calendar_today 2 November 2019
Interested in whether makerspaces can affect levels of self-efficacy, particularly for disadvantaged youth (See: How poverty affects people’s decision-making processes)
. Summarised this paper
by Vongkulluksn et al (2018) for future reference.
- Show students role models who failed 100 times
- Provide emotional scaffolding in the beginning phase and help students choose projects
- Self-efficacy: One’s perceived ability to learn new skills and succeed in a task one sets oneself (Bandura, 2001)
- Informed by four sources: 1) Mastery experience 2) Vicarious experience 3) Verbal persuasion 4) Physiological/emotional reaction
Triadic reciprocality is a model used in social cognitive theory which explains that environmental, personal and behaviours determinants influence a person’s behaviour
Design-based instruction/ design-thinking/ learning by design: Increase reasoning skill and transfer by applying knowledge to design an artefact which addresses real-world problems
Design thinking process, visualised by Stanford’s d-school
Work by Vongkulluksn et al. (2018)
studied how participation in design-based makerspaces influenced situational interest, self-efficacy and achievement emotions.
Difference between activity-related and outcome-related emotions – i.e. how kids felt during the workshop or afterwards: The paper states that self-efficacy is context/domain-specific and strongly relates to activity-related emotions (whereas out-related emotions link to academic self-concept).
They found iterative design processes and context-specific issues (i.e. choosing too complex of a subject) can lead to ‘suboptimal outcomes’ in self-efficacy and interest
The paper concludes context-sensitive self-efficacy and emotion-related scaffolds can foster positive makerspace experiences.

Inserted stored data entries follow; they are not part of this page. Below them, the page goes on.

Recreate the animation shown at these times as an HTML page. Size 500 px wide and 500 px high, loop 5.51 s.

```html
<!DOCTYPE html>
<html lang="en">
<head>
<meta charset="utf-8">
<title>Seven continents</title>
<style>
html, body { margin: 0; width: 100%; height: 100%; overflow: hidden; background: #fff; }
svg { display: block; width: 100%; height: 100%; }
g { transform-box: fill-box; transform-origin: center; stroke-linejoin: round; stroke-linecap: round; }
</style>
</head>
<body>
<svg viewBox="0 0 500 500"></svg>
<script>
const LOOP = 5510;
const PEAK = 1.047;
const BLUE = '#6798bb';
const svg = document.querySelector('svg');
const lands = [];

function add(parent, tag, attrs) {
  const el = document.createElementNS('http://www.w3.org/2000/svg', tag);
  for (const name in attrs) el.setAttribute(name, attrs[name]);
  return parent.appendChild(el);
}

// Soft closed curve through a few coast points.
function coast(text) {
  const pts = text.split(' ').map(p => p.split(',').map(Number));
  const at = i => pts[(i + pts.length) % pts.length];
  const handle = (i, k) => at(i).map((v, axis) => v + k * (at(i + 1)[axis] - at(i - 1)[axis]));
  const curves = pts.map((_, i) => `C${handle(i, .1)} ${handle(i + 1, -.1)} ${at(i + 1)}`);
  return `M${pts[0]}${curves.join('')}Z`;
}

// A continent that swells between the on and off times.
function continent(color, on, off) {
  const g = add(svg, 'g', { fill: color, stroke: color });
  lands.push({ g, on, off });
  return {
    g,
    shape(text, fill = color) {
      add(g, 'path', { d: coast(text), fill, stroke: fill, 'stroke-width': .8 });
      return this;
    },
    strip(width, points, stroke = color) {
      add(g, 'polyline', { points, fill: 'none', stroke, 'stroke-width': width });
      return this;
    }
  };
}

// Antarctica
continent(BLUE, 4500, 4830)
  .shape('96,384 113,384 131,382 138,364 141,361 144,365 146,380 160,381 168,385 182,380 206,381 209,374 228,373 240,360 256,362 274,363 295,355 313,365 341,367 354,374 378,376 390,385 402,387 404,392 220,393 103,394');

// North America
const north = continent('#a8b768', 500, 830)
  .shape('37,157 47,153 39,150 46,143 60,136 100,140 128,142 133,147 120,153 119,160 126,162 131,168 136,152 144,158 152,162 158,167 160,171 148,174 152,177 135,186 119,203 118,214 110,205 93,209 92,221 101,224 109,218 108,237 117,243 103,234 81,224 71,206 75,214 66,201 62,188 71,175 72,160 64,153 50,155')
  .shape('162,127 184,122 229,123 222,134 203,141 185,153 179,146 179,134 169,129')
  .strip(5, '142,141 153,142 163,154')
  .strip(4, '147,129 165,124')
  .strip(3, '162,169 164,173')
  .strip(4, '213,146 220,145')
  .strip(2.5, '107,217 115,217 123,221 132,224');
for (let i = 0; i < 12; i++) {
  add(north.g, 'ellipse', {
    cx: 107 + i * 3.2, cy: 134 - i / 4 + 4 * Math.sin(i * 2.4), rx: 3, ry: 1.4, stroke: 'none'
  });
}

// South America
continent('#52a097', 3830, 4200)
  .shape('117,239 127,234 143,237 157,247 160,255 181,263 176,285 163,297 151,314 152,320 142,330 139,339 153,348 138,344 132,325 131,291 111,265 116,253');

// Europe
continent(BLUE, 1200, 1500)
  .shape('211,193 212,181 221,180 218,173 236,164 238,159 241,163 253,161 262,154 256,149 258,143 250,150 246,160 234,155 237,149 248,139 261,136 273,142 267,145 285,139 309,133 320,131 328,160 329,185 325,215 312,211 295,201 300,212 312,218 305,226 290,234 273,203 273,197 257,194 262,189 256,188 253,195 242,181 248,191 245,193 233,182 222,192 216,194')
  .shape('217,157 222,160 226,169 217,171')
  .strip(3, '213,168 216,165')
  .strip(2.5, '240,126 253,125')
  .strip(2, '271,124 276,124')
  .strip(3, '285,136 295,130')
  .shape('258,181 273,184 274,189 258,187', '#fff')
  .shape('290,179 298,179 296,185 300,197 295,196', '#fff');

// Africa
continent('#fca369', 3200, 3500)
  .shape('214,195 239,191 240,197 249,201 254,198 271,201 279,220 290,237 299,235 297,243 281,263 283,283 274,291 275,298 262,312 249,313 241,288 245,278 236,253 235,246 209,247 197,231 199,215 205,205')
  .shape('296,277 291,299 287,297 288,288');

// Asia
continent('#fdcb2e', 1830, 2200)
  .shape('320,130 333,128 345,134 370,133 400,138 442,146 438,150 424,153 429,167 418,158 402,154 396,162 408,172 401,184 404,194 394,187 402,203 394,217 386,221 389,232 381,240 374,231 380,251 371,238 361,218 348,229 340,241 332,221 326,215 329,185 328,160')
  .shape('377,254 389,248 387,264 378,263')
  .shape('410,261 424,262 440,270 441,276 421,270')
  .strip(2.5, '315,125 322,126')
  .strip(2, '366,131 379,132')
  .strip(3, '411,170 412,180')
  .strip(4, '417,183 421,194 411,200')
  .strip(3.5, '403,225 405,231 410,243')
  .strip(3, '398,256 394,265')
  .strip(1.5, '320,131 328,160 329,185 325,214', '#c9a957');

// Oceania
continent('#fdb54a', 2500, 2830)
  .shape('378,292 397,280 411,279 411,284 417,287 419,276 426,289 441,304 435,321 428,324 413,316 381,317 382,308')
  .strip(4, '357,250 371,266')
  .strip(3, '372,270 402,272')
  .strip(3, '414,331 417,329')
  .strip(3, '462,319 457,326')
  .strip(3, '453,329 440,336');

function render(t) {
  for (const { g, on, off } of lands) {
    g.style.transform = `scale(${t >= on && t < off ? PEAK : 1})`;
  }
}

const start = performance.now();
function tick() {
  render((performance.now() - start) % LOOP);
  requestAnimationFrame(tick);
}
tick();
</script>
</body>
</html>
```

Application: Use verbal persuasion or small successive goals to maintain self-efficacy levels.
- Failure/setback is an integral part of the design process. Application: Show role models who ‘failed’ 100 times building something
- Design-based instruction is effective in increasing student interest in STEM (Doppelt and Schunn (2008); Ke (2014). Positive STEM interest contributes to decisions to pursue STEM careers = influence educational trajectory. A decline in self-efficacy ‘may be detrimental to the development of STEM identity’. A student may then believe they lack skills necessary to ‘be apart of the STEM community’ Vongkulluksn et al. (2018).
- Triggered situational: triggered by relevance, humour and novelty (Sadoski, 2001) – necessary for more lasting individualised interest Renninger et al 2008
- Maintained situational: focus, attention and persistence – the more relevant/meaningful the task the more likely interested Renninger and Su 2012
- Similarities in findings from a previous post discussing research which encourages children to become agentic makers (make solutions problems they already care about)
- Emerging individual
- Well-developed individual interest
- High levels of self-efficacy can be attributed to increased student autonomy and ownership towards learning
- Project complexity factors into older students poor evaluation of their progress and decreased perception of self-efficacy. Supports findings that students overestimate their abilities often
- The decline in self-efficacy between beginning and midpoint reflect challenges with overambitious goals for their projects.Application: students need to support student self-efficacy in the beginning phase / effective when coupled with teacher scaffolding in the initial decision-making process – helping students choose projects at the right level
- Relationship between excitement and maintaining interest – Hidi and Renninger (2006) – sounds obvious
- The emphasis of scaffolding = confusion can promote deep inquiry but only when students are able to deal with this negative emotion and have scaffolds to help resolve their confusion
Best practice of a makerspace according to Wilczynski (2015)
- Training is essential
- A clearly defined mission
- Promoting collaboration
- Access to makerspace works with not against student work schedule
- Staff support
There are plenty of ways the findings can be applied to future STEM workshops.
- Beginning: Support students with the decision-making process of choosing what to build/work on
- Show students examples of role models who ‘failed’ 100 times building something
- Mid-process: Utilise small successive goals to maintain self-efficacy levels.